Verdict: May go back, but I won't particularly hunt it down.
Table at 7
7 Mohammed Sultan Road
Director/Writer Barry Jenkins' moving examination about one boy's tumultuous upbringing shaping his teenage years and moulding him into the man he becomes is both a deeply personal story about self-identity and also an heartachingly poetic narrative of love and romance.
Where "Fences" and Denzel Washington failed in their translation from stage to screen, Jenkins effectively transposed Tarbell Alvin McCraney's "In Midnight Black Boys Look Blue" to the silver screen and embraced all that cinema has to offer to give the story the necessary added depth, scope and cinematic magic.
However, all would have been for nought if not for the cast.
Jenkins struck jackpot with his casting of Trevante Rhodes, Ashton Sanders and Alex Hibbert as the film's protagonist in all three ages. Not only for their uncanny resemblance to each other, but also in the way their eyes and body talk. Similarly, the roles of his best friend were also exceptional. Perhaps only Rich…
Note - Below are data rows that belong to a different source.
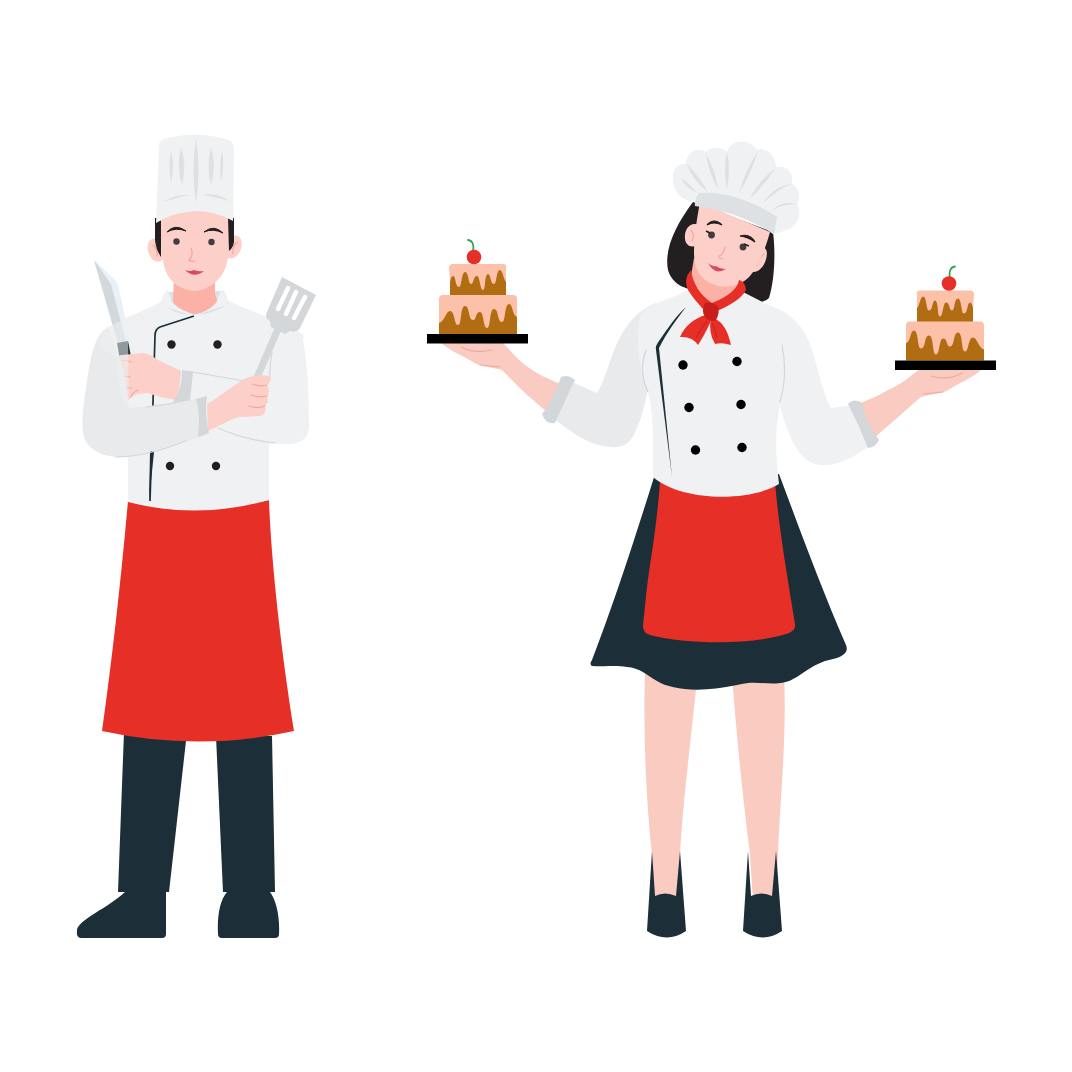
<!DOCTYPE html>
<html lang="en">
<head>
<meta charset="utf-8">
<title>Two chefs</title>
<style>
:root{--paper:#fff;--coat:#eff1f3;--sleeve:#e8eaec;--cuff:#d3d7d9;--fold:#dee1e3;--skin:#fdcfc9;--limb:#f9cbc1;--shade:#fbb1a6;--line:#f3a79c;--red:#e63027;--deep:#c81d1d;--navy:#1c2e37;--hair:#231f20;--lip:#d84a66;--cake:#b26c12;--icing:#fdc0a8;--stem:#2fa84f}
html,body{margin:0;background:var(--paper);overflow:hidden}
svg{display:block;width:1072px;height:1072px}
.coat{fill:var(--coat)}.sleeve{fill:var(--sleeve)}.cuff{fill:var(--cuff)}.fold{fill:var(--fold)}
.skin{fill:var(--skin)}.limb{fill:var(--limb)}.shade{fill:var(--shade)}
.red{fill:var(--red)}.deep{fill:var(--deep)}.navy{fill:var(--navy)}.hair{fill:var(--hair)}
.lip{fill:var(--lip)}.cake{fill:var(--cake)}.icing{fill:var(--icing)}.eye{fill:#413c40}
.crease{fill:none;stroke:var(--line);stroke-width:1.2;stroke-linecap:round}
.seam{fill:none;stroke:var(--cuff);stroke-width:1.2;stroke-linecap:round}
</style>
</head>
<body>
<svg viewBox="0 0 1072 1072" role="img" aria-label="A chef with crossed arms holding a knife and spatula beside a chef presenting two cakes">
<defs>
<g id="cake">
<path d="M468 240Q475 241 473 252" fill="none" stroke="var(--stem)" stroke-width="1.8" stroke-linecap="round"/>
<path class="cake" d="M450 268H506V296H450ZM439 302H517V334H439Z"/>
<path class="icing" d="M453 264H503Q507 264 506 268V282C503 278 503 271 500 270C496 270 497 284 494 284C490 284 491 274 488 274C484 275 486 290 483 290C480 290 480 276 477 276C473 276 474 284 471 284C468 284 469 272 465 272C461 273 462 287 459 287C455 287 456 276 453 276Q451 276 450 282L449 268Q449 264 453 264Z"/>
<path class="icing" d="M443 295H513Q517 295 517 299V317C512 315 513 304 509 304C504 305 506 322 502 322C497 322 499 309 494 309C489 309 491 328 487 328C483 328 484 312 480 312C475 312 477 320 473 320C468 320 470 306 465 306C460 306 462 325 458 325C454 325 455 311 450 311C446 311 445 321 439 323V299Q439 295 443 295Z"/>
<circle class="red" cx="474" cy="257" r="7.3"/>
<rect x="427" y="334" width="101" height="9.5"/>
</g>
</defs>

<g id="chef-with-tools">
<g id="trousers-and-shoes" class="navy">
<path d="M124 732H187L169 892H118Z"/>
<path d="M216 736H272L275 892H223Z"/>
<path d="M125 892H166V934Q166 938 162 938H81Q76 938 77 930C78 920 108 908 125 892Z"/>
<path d="M227 892H270C276 900 280 916 279 934Q279 938 275 938H222Q218 938 218 934C217 916 220 900 227 892Z"/>
</g>
<path class="red" d="M128 501Q198 515 269 500C271 560 281 650 294 731Q198 752 102 731C112 660 121 580 128 501Z"/>
<g id="jacket">
<path class="coat" d="M165 299C150 310 124 316 108 328L128 430V502Q198 520 269 500V430L304 336C296 324 252 314 226 299L195 316Z"/>
<path class="coat" d="M262 322C284 324 300 330 303 340C308 365 309 400 309 425C309 440 300 445 282 444C258 443 225 437 205 428L187 371L268 384Z"/>
<path class="seam" d="M187 371L250 382M218 428Q245 440 275 443M272 352Q269 368 270 380"/>
<path d="M194 316L160 327Q155 329 155 336L150 501" fill="none" stroke="var(--navy)" stroke-width="1.7"/>
<path class="navy" d="M154 452L149 501L150 452Z"/>
<path class="fold" d="M165 292L162 303Q175 316 195 315Q214 314 228 304L224 291Z"/>
<path class="coat" d="M168 290Q160 295 163 306L187 314Q190 314 194 316Q181 307 172 302ZM221 290Q230 295 227 305L199 314L194 316Q210 308 217 301Z"/>
<g class="hair"><circle cx="171.500" cy="344.500" r="4.200"/><circle cx="217.500" cy="344.500" r="4.200"/><circle cx="170" cy="466" r="4.200"/><circle cx="216" cy="466" r="4.200"/></g>
</g>
<g id="head-with-tall-hat">
<path class="shade" d="M174 274H215V293Q218 302 216 303Q205 314 194 314Q181 311 173 303Z"/>
<path class="skin" d="M160 240C150 235 145 244 149 254C152 262 159 264 163 259ZM229 238C239 231 244 240 241 249C238 257 232 261 227 257Z"/>
<path class="crease" d="M153 245Q158 249 157 256M237 242Q232 247 233 254"/>
<path class="skin" d="M159 205H231C230 230 231 252 226 266C222 280 208 290 195 291C180 290 167 281 164 265C160 250 160 225 159 205Z"/>
<path class="hair" d="M155 218H161V257Q156 250 155 240ZM228 218H234V242Q233 248 229 251Z"/>
<path d="M167 232Q175 223 186 231Q176 227 167 232ZM204 232Q214 224 223 233Q213 228 204 232Z" fill="var(--hair)" stroke="var(--hair)" stroke-width="1"/>
<circle class="eye" cx="176.500" cy="241.500" r="3.200"/><circle class="eye" cx="211.500" cy="242" r="3.200"/>
<path class="crease" d="M191 248Q194 256 189 260Q191 262 195 261"/>
<path class="lip" d="M185 270Q190 272 194 270Q199 272 204 271Q194 279 185 270Z"/>
<path class="coat" d="M159 146Q158 142 164 139Q196 130 229 140Q234 143 234 149L233 221Q215 211 196 211Q174 212 156 223Z"/>
<g class="fold"><path d="M196 138Q201 170 196 203Q191 170 196 138ZM181 147Q187 165 182 185Q176 166 181 147ZM211 147Q217 165 211 185Q206 166 211 147ZM171 150Q175 166 171 183Q168 166 171 150ZM222 150Q225 166 221 182Q219 166 222 150Z"/><path d="M163 202Q178 193 189 195Q175 198 163 202ZM203 195Q218 192 229 201Q215 197 203 195Z"/></g>
</g>
<g id="spatula">
<path d="M278 329L255 382" fill="none" stroke="var(--cuff)" stroke-width="7"/>
<path class="cuff" d="M282 277L316 295L300 328Q297 333 290 331L285 334L271 327L270 321Q264 318 267 312Z"/>
<path d="M288 288L278 309M296 292L286 314M305 297L294 318" stroke="var(--paper)" stroke-width="4.500" stroke-linecap="round"/>
</g>
<g id="knife">
<path d="M94 260L114 279Q118 283 119 289L130 341L118 344Z" fill="#e9f0f6"/>
<path d="M94 260L111 284L126 342L118 344Z" fill="#d3d8dc"/>
<path class="navy" d="M117 343L128 341L137 387L125 389Z"/>
</g>
<g id="crossed-arms">
<path class="skin" d="M117 361Q115 355 122 355L143 353Q148 353 158 360L181 371L178 400Q160 398 148 393L137 394L131 397Q129 402 124 399Q120 396 122 391Q116 389 119 380Q114 373 117 361Z"/>
<path class="crease" d="M119 362Q126 359 131 362M119 379Q124 375 130 377M122 391Q126 387 132 388M131 397Q133 392 138 390"/>
<path class="cuff" d="M182 370L193 372L190 401L173 402Q183 387 182 370Z"/>
<path class="sleeve" d="M108 327C92 335 89 368 85 395C82 414 81 431 85 440C91 452 107 458 124 457C149 453 180 443 207 435L206 397C180 403 153 406 129 408L124 370Z"/>
<path class="coat" d="M163 304C142 316 116 320 106 329Q101 334 99 346L117 358L119 380L124 402L129 409L128 340Z" opacity=".55"/>
<path class="cuff" d="M196 399L207 396Q204 412 209 433L198 437Q201 415 196 399Z"/>
<path class="skin" d="M207 404C221 396 232 386 246 378Q258 374 269 376Q273 379 267 385Q271 390 267 397Q270 402 265 406Q267 414 260 416L239 417C228 420 218 427 208 431Z"/>
<path class="crease" d="M252 384Q260 387 267 385M251 395Q260 398 267 396M249 406Q258 409 265 406"/>
<path class="seam" d="M116 457Q145 457 186 441M146 407Q166 405 183 401"/>
</g>
</g>

<g id="chef-with-cakes">
<g id="legs">
<path class="limb" d="M645 670H698C692 730 683 800 680 854L677 900H654L652 854C646 800 643 730 645 670ZM732 676H784C787 735 780 800 778 854L776 900H753L750 854C743 800 737 740 732 676Z"/>
<path id="heel" class="navy" d="M652 851L655 896Q665 891 676 896L680 851L686 931Q667 944 647 931Z"/>
<use href="#heel" x="96"/>
</g>
<g id="skirt-and-apron">
<path class="navy" d="M655 474H779C800 530 820 585 846 645C850 655 838 658 825 661C805 668 796 682 780 683C766 685 755 680 737 685C700 693 672 690 657 681C645 674 640 668 627 667C615 665 607 667 592 666Q589 664 592 660C615 600 636 535 655 474Z"/>
<path class="red" d="M660 482H775C779 530 788 580 795 624Q796 630 789 633C755 645 690 645 650 635Q643 633 643 626C645 605 647 584 650 565C654 540 658 510 660 482Z"/>
</g>
<path class="hair" d="M693 202C675 226 664 250 668 270C672 284 685 290 699 290L748 302Q764 304 769 298C774 282 776 256 773 232Z"/>
<g id="arms-with-cakes">
<path class="limb" d="M441 343H503C510 350 517 359 525 365C537 374 550 380 561 384L547 412C532 400 517 386 502 370C492 367 480 367 473 362C462 355 450 351 441 343Z"/>
<path class="crease" d="M461 347Q475 354 492 350M480 365Q490 366 500 367"/>
<path class="limb" d="M982 369H920C910 376 901 385 888 390C878 396 868 400 858 404L874 438C890 424 905 411 921 397C930 394 943 394 950 389C960 382 973 378 982 369Z"/>
<path class="crease" d="M962 373Q948 381 931 376M943 392Q933 393 923 394"/>
<use href="#cake"/>
<use href="#cake" transform="translate(1423 26.500) scale(-1 1)"/>
<path class="sleeve" d="M656 303C632 312 620 334 612 356C606 372 603 384 597 393L572 382L554 419C570 431 586 443 603 446C618 449 627 446 632 438C641 422 645 405 648 388L660 330Z"/>
<path class="cuff" d="M561 377Q568 374 575 380Q567 396 555 423Q546 425 542 414Q553 401 561 377Z"/>
<path class="coat" d="M764 304C792 311 805 328 812 350C818 368 822 392 831 408L854 405L872 444C856 456 839 466 821 465C807 464 799 454 793 442C784 425 780 407 777 390Z"/>
<path class="cuff" d="M848 404Q853 398 861 402Q866 421 879 440Q876 447 868 448Q859 425 848 404Z"/>
</g>
<g id="double-breasted-jacket">
<path class="coat" d="M688 290C670 300 652 302 641 313C634 340 640 370 648 392C655 418 652 448 653 477C682 502 750 502 779 484C775 450 775 425 781 400C792 375 794 340 778 310L743 292Z"/>
<path class="seam" d="M646 350Q638 370 648 392M782 345Q788 375 780 402"/>
<path class="navy" d="M686 307C677 319 667 332 659 348L672 477L656 350Q655 346 659 341C668 328 676 316 686 307Z"/>
<g><circle cx="683" cy="365" r="4.700"/><circle cx="737" cy="361.500" r="4.700"/><circle cx="689" cy="407.500" r="4.700"/><circle cx="741" cy="404.500" r="4.700"/><circle cx="695.500" cy="450" r="4.700"/><circle cx="742" cy="447.500" r="4.700"/></g>
</g>
<g id="head-with-puffed-hat">
<path class="shade" d="M694 258L740 284Q738 298 711 304Q692 294 691 276Z"/>
<path class="skin" d="M699 225C689 221 684 231 685 239C686 247 694 249 699 243ZM761 248C770 246 767 260 763 266C758 273 751 274 750 268Z"/>
<path class="crease" d="M691 230Q695 235 692 241M764 254Q758 260 757 266"/>
<path class="skin" d="M700 202L770 232C765 250 759 265 750 276C741 286 726 289 715 285C702 281 694 270 694 254C694 237 697 218 700 202Z"/>
<path d="M707 225Q714 217 722 225Q714 221 707 225ZM740 236Q750 233 755 242Q748 237 740 236Z" fill="var(--hair)" stroke="var(--hair)" stroke-width="1.200"/>
<circle class="eye" cx="711.500" cy="235" r="3.400"/><circle class="eye" cx="743" cy="247" r="3.400"/>
<path d="M706 231L710 233M744 244L749 246" stroke="var(--hair)" stroke-width="1.500"/>
<path class="crease" d="M725 247Q723 255 719 256Q719 259 723 259"/>
<path class="lip" d="M708 263Q712 267 716 266Q720 269 726 269Q715 276 708 263Z"/>
<path class="coat" d="M696 200C684 204 672 192 673 177C672 168 681 163 686 164C686 153 697 146 706 152C712 145 723 148 727 152C731 139 749 138 757 150C766 147 776 155 776 167C786 165 794 172 792 184C799 187 801 198 797 204C802 212 799 222 791 228Q783 232 773 234L736 207Z"/>
<g class="fold"><path d="M727 152Q731 170 727 189Q723 171 727 152ZM758 151Q751 174 739 193Q744 173 758 151ZM706 154Q716 171 718 189Q709 174 706 154ZM687 164Q699 176 708 192Q692 180 687 164ZM776 168Q764 185 750 199Q758 181 776 168ZM792 184Q779 188 763 203Q774 186 792 184ZM797 205Q785 203 771 211Q784 199 797 205ZM681 178Q689 183 697 193Q686 188 681 178Z"/>
<path d="M699 193C726 191 755 202 777 217L774 234Q737 211 695 206Q694 200 699 193Z"/></g>
</g>
<g id="neckerchief">
<path class="red" d="M691 270Q683 279 688 290Q695 301 706 312L714 312C730 306 742 298 746 290Q745 281 739 280Q737 293 712 303Q694 291 691 270Z"/>
<path class="red" d="M706 315C694 318 685 326 680 337Q692 336 698 345Q704 336 711 321ZM711 318C722 319 728 331 731 345Q722 342 715 344Q708 332 711 318Z"/>
<path class="deep" d="M705 303Q711 301 718 306Q720 313 716 320Q710 323 705 317Q701 311 705 303Z"/>
<path d="M707 321Q700 329 696 338M712 323Q716 330 717 338" fill="none" stroke="var(--deep)" stroke-width="1"/>
</g>
</g>
</svg>
</body>
</html>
A feel good, underdog triumphs, girl-power film, highlighting both a significant and unlooked scientific history during a period of known darkness and discrimination. Led by the superbly entertaining and funny trio of Taraji P. Henson, Octavia Spencer and Janelle Monae, this story deserved to be told. However, despite all the hype, its execution was rather lightweight and the storytelling frou frou in nature. Director Theodore Melfi could not find the true heart of the story and although all three women are extraordinary in nature, without a true focus, all three stories felt under served.
Henson was great. Funny and heartfelt, showing us the great range that she has that made her a previous Oscar nominee and now a perennial Cookie/Emmy nominee. However, she was failed by the lack of characterisation and the simplicity in which her character was handled.
Spencer was also strong in her role. Although like Henson, her character was way too simplified.
A competent film from the directors of "Little Miss Sunshine" that tried to juggle too much including gender politics, LGBTQ rights, themes of love vs ambition and of freedom to love with a love story and a love triangle, and unfortunately, in the end, underserved all of them to the point that the actual titular tennis match was the most exciting moment of the whole 121 minutes. In a similar vein, the supporting actors, including the scene-stealing Sarah Silverman and Alan Cumming, and surprisingly nuanced Austin Stowell and Elisabeth Shue, were more interesting to watch than the leads: a miscast, albeit competent, Emma Stone (who had no chemistry with Andrea Riseborough) and a funny, but lightweight Steve Carrell. Directors Jonathan Dayton and Valerie Faris delivered a by-the-numbers story but may have bitten more than they could chew such that although the narrative moved forward, it moved erratically and without focus. Furthermore, with such a well known historical momen…